He co-founded and operated an organization for many years throughout his career and into his retirement that would reclaim used and unwanted government surplus - from school books and desks, ambulances and medical equipment and whatever could be recycled as useful to those without. He organized shipments for the delivery of these items via the Canadian Forces training flights, mostly to the Caribbean and Central America.

He worked for Bill Davis in the 1960s when he was Education Minister and was instrumental in the creation and set up of the Ontario community college system and the Ontario Science Centre. When Davis became Premier of Ontario in 1971, Westcott moved with him becoming Executive Assistant - with the rank of Deputy Minister - to the Premier of Ontario, a position he held until 1985 when Davis retired.[1][2]

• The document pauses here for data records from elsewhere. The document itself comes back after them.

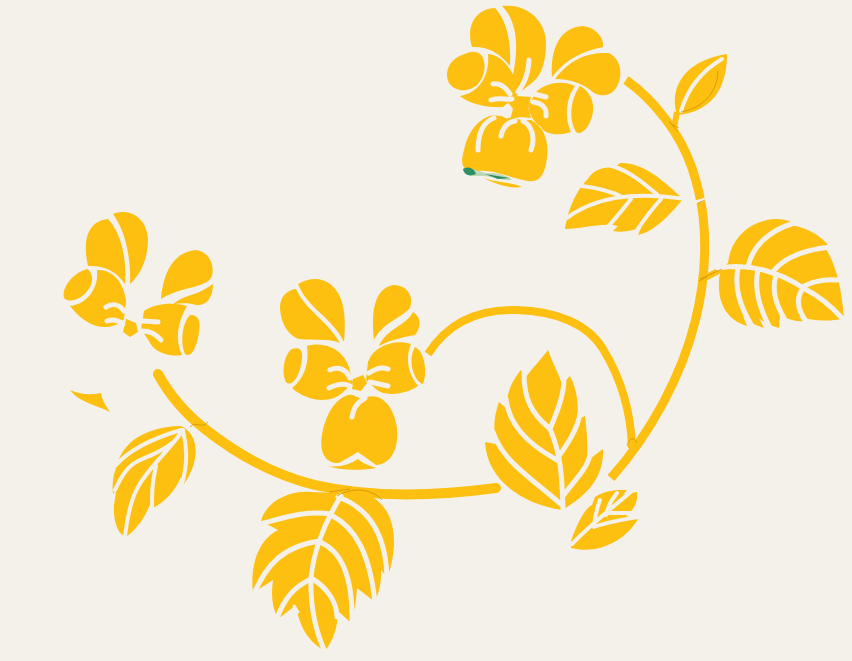
<!DOCTYPE html>
<html lang="en">
<head>
<meta charset="utf-8">
<title>Pansy vine ornament</title>
<style>
:root { --paper: #f4f1ea; --gold: #fdbf10; --hairline: #c58d08; --moss: #2f8f63; --mist: #bcd8b8; }
html, body { margin: 0; width: 852px; height: 661px; overflow: hidden; background: var(--paper); }
svg { display: block; }
.gold { fill: var(--gold); }
.stem { fill: none; stroke: var(--gold); stroke-width: 9; stroke-linejoin: round; }
.vein { fill: none; stroke: var(--paper); stroke-width: 5; stroke-linecap: round; stroke-linejoin: round; }
.hairline { fill: none; stroke: var(--hairline); stroke-width: 0.7; }
</style>
</head>
<body>
<svg width="852" height="661" viewBox="0 0 852 661" role="img" aria-label="Curved golden vine with three pansies and leaves">
  <rect width="852" height="661" fill="var(--paper)"/>

  <g id="stems" class="stem">
    <path d="M626 80C654 100 680 133 692 168C698 186 701 200 703 215C707 252 704 287 695 322C682 374 652 432 611 478" stroke-width="9"/>
    <path d="M158 374C170 396 186 414 205 429C238 455 274 475 315 485C372 498 436 496 496 488" stroke-width="11" stroke-linecap="round" style="stroke-width:10"/>
    <path d="M428 354C450 319 484 309 517 310C556 311 588 324 603 349C622 380 631 413 632 448" style="stroke-width:8"/>
    <path d="M674 128L677 112M703 279L724 268" style="stroke-width:6"/>
    <path d="M692 203L706 199" stroke="var(--paper)" style="stroke:var(--paper);stroke-width:3"/>
  </g>

  <g id="pansy-top">
    <g class="gold">
      <path d="M472 47C466 28 474 9 495 8C508 22 511 44 510 66C500 53 487 46 472 47Z"/>
      <path d="M502 6C528 3 547 22 546 45C546 61 541 76 533 82L519 93L512 79C519 49 518 22 502 6Z"/>
      <path d="M552 77C550 49 560 27 583 26C597 28 604 38 603 47C582 51 565 60 552 77Z"/>
      <path d="M555 79C570 59 588 52 609 53C621 59 624 76 616 88C611 96 602 97 594 93C583 83 569 79 555 79Z"/>
      <path d="M462 55C449 60 444 72 449 83C456 93 470 92 478 84C487 74 486 59 480 54C475 50 469 52 462 55Z"/>
      <path d="M488 54C500 55 508 64 516 80L520 93L503 107C488 108 469 104 460 96C479 93 490 76 488 54Z"/>
      <path d="M536 92C548 81 564 81 575 86C565 100 565 119 571 132C559 136 545 135 541 127C534 122 530 116 528 106Z"/>
      <path d="M580 86C592 92 597 108 590 122C586 131 580 135 576 132C568 118 571 98 580 86Z"/>
      <path d="M507 101L517 96L531 97L528 107L531 118L520 117L510 120L513 109Z"/>
      <path d="M487 117C499 112 514 121 531 120C545 127 549 143 547 158C545 174 540 183 528 181C510 178 493 169 478 171C464 172 459 167 464 150C467 136 474 123 487 117Z"/>
      <path d="M482 177C495 183 508 181 522 187C508 189 493 183 482 177Z"/>
    </g>
    <path class="vein" d="M529 60C528 76 524 83 518 92M493 84C500 83 506 88 510 94M491 100C500 97 505 100 512 99M540 84L530 93L546 97M533 102C542 103 547 108 546 116M478 150C478 133 483 122 494 118M501 136C503 126 508 122 515 121M531 150C536 137 531 125 523 121M497 110L507 116"/>
    <path d="M464 169C474 166 482 175 493 173C501 174 507 176 512 180C501 181 492 176 483 176C474 176 465 177 464 169Z" fill="var(--mist)"/>
    <path d="M463 169C468 166 474 168 476 174C470 177 464 175 463 169ZM485 174L510 178L498 179Z" fill="var(--moss)"/>
  </g>

  <g id="pansy-left">
    <g class="gold">
      <path d="M88 266C82 240 88 221 108 219C121 233 127 258 125 284C116 271 104 265 88 266Z"/>
      <path d="M113 214C132 207 147 220 148 239C148 260 140 275 130 284C131 259 126 232 113 214Z"/>
      <path d="M161 299C163 275 172 252 196 250C208 251 215 264 212 276C206 289 184 285 161 299Z"/>
      <path d="M191 295C199 293 207 288 213 284C213 297 207 306 196 305C190 303 182 303 173 304C178 300 184 297 191 295Z"/>
      <path d="M87 269C73 273 61 288 64 298C70 304 83 299 90 287C94 280 92 272 87 269Z"/>
      <path d="M97 270C113 269 124 283 126 301L124 319C113 331 90 332 70 306C88 304 99 287 97 270Z"/>
      <path d="M144 311C155 303 174 302 187 306C177 323 175 340 182 355C165 358 152 349 149 341L141 329Z"/>
      <path d="M190 315C200 315 201 323 198 338C195 351 190 358 185 354C180 343 182 323 190 315Z"/>
      <path d="M126 319L136 323L138 332L130 337L123 332Z"/>
    </g>
    <path class="vein" d="M106 307C112 303 119 304 124 311M107 321C113 319 118 320 123 324M143 321L158 322M142 331C149 331 156 334 161 340"/>
    <path class="gold" d="M70 390C82 395 91 395 101 393C102 400 106 406 110 412C97 405 80 403 70 390Z"/>
  </g>

  <g id="pansy-middle">
    <g class="gold">
      <path d="M280 306C281 296 287 290 296 289C307 312 326 319 340 343C329 338 315 341 299 339C287 335 280 321 280 306Z"/>
      <path d="M298 284C317 273 334 281 341 299C346 314 345 330 344 342C332 317 308 309 298 284Z"/>
      <path d="M374 340C371 312 374 289 393 285C408 285 414 297 410 308C400 319 382 323 374 340Z"/>
      <path d="M413 312C421 317 422 326 415 335C404 337 393 339 379 346C387 328 406 326 413 312Z"/>
      <path d="M292 349C301 346 304 351 301 365C298 379 291 387 286 382C281 373 284 354 292 349Z"/>
      <path d="M307 346C326 341 343 350 349 367L353 383L342 393C331 403 309 403 292 388C306 377 309 361 307 346Z"/>
      <path d="M368 362C374 345 396 339 411 344C405 358 408 374 418 386C403 396 383 396 376 389L366 380Z"/>
      <path d="M415 347C424 351 428 371 423 384C414 382 407 360 415 347Z"/>
      <path d="M353 379L363 375L367 383L361 391L352 389Z"/>
      <path d="M348 395C355 393 360 402 367 397C382 393 394 407 397 428C399 449 391 464 376 465L358 452L339 463C326 464 319 453 322 435C325 417 334 399 348 395Z"/>
      <path d="M327 466C340 468 350 464 358 459C365 465 371 466 376 468C360 471 339 470 327 466Z"/>
    </g>
    <path class="vein" d="M330 370C338 366 346 369 350 378M329 388C337 384 344 383 350 386M369 373C376 368 383 367 388 369M370 382L388 386M352 417C353 408 358 402 365 398"/>
  </g>

  <g id="leaf-bud">
    <path class="gold" d="M677 115C669 91 681 61 727 54C727 88 712 112 677 115Z"/>
    <path class="vein" d="M681 111C687 91 700 72 722 59" style="stroke-width:4"/>
    <path class="hairline" d="M681 112C703 108 717 93 718 71M671 124L679 128"/>
  </g>

  <g id="leaf-upper">
    <path class="gold" d="M565 229C568 208 578 188 588 179C593 170 604 166 614 168L620 163C643 162 664 181 683 199C671 213 656 231 638 235L641 228C632 230 624 233 613 231L618 226C602 222 583 229 565 229Z"/>
    <path class="vein" d="M564 220C594 197 632 191 685 199M582 186C598 188 611 191 622 197M612 166C632 172 647 186 660 197M606 229C616 218 623 209 631 199M635 233C643 221 651 210 661 199" style="stroke-width:4"/>
  </g>

  <g id="leaf-right">
    <path class="gold" d="M719 282C719 274 722 267 728 263C731 237 751 221 774 219C782 219 787 220 792 222L790 225C805 227 819 234 828 245L826 249C835 264 841 283 844 318C831 322 813 321 799 317L803 321C796 322 789 319 780 316L779 328C771 326 764 323 759 318L764 328C754 325 748 321 743 316L747 326C726 320 718 302 719 282Z"/>
    <path class="vein" d="M718 268C754 262 784 275 805 289C821 297 831 306 842 318M748 267C752 247 768 231 794 223M772 273C782 259 803 250 830 247M802 287C813 281 824 279 837 280M738 268C734 288 740 306 752 326M758 269C754 289 759 307 770 328M776 275C771 292 777 306 785 320M803 288C796 298 797 309 806 321"/>
    <path class="hairline" d="M700 279L722 269"/>
  </g>

  <g id="leaf-far-left">
    <path class="gold" d="M116 468C122 443 143 427 181 426C199 434 201 460 184 484L181 477C175 491 165 502 153 508L151 502C145 518 136 530 126 537C119 535 113 524 114 505C116 493 117 488 113 494C112 485 113 476 116 468Z"/>
    <path class="vein" d="M183 430C168 452 148 468 138 487C130 501 127 519 125 537M115 490C122 475 128 466 138 461C151 455 165 450 172 443M116 465C130 449 154 438 181 430M152 508C152 493 152 483 156 466M182 484C188 463 187 446 183 431" style="stroke-width:4"/>
  </g>

  <g id="leaf-bottom">
    <path class="gold" d="M261 521C266 502 288 490 312 492L339 493C376 487 395 510 394 545C393 558 391 569 387 577L381 570C382 583 378 594 375 602L357 588C356 604 354 615 350 622L338 611C338 627 333 641 325 651C311 643 300 631 296 605L278 619C272 606 271 596 273 580L253 593C250 567 257 541 278 530Z"/>
    <path class="vein" d="M341 496C323 525 314 550 311 577C310 606 316 632 325 652M259 524C281 519 302 510 331 514M254 594C266 565 283 546 320 541M276 621C284 598 294 587 311 579M338 497C369 508 386 534 387 578M331 515C356 528 370 554 375 603M320 542C346 553 353 586 352 624M311 578C328 588 337 603 337 617"/>
    <path class="hairline" d="M337 496C352 487 371 488 382 500M329 492L350 489"/>
    <path class="vein" d="M294 606L298 612" style="stroke-width:3"/>
  </g>

  <g id="leaf-large">
    <path class="gold" d="M548 350C552 362 558 372 562 384L570 376C577 389 579 405 577 420L585 416C587 433 588 447 587 461L603 449C604 473 592 493 562 510C522 504 487 480 485 442L496 444C493 429 494 415 499 402L507 409C506 393 512 381 521 370L525 379C531 369 540 361 548 350Z"/>
    <path class="vein" d="M563 509C562 482 562 456 550 429C558 410 564 394 564 379M524 374C524 398 531 413 549 428M506 399C509 424 526 443 557 460M493 432C503 461 526 474 562 505M557 459C568 443 577 430 580 414M563 496C574 481 587 469 590 455"/>
  </g>

  <g id="leaf-small">
    <path class="gold" d="M571 541C577 524 585 508 592 505L595 497C605 490 617 490 627 490L623 495C629 492 633 493 637 492C638 501 635 509 626 516L638 519C626 540 599 555 571 548Z"/>
    <path class="vein" d="M572 544C592 523 611 509 633 490M594 526C595 516 597 508 600 500M606 515C608 506 612 499 617 493M594 527C607 522 621 520 638 517M609 513L632 513" style="stroke-width:4"/>
  </g>

  <g id="joint-lines" class="hairline">
    <path d="M190 427C196 420 201 430 208 422M627 446C629 438 634 436 637 443M669 121L678 132M698 203L705 200M699 281L707 277"/>
  </g>
</svg>
</body>
</html>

In 1985, he was appointed to the Metropolitan Toronto Police Commission becoming its chairman. During his term he helped set up the Crime Stoppers program.[2] and was well-known as the 'Peoples' Commissioner, earning the utmost respect and commitment throughout the force.

Westcott then was appointed to the National Parole Board for several years before becoming special assistant to federal Minister of International Trade Michael Wilson until 1993 when he was appointed a citizenship court judge in Scarborough, remaining in the position until his (final) retirement in 1998.[2]

In the 1980s and 1990s he also wrote extensively on countless subjects in a weekly column for the Huron Expositor in his hometown of Seaforth.

References[edit]

  1. ^ a b c d "From lineman to power-broker --- Clare Westcott rose from the top of a hydro pole to the top of Ontario politics" by George Gamester, Toronto Star, May 21, 2000
  2. ^ a b c d "Citizenship judge hangs up his robe" by Tanya Ho, Toronto Star, July 23, 1998
Preceded by
Philip Givens
1977–1985
Metropolitan Toronto Police Commission Chairman
1985–1988
Succeeded by
June Rowlands
1988–1991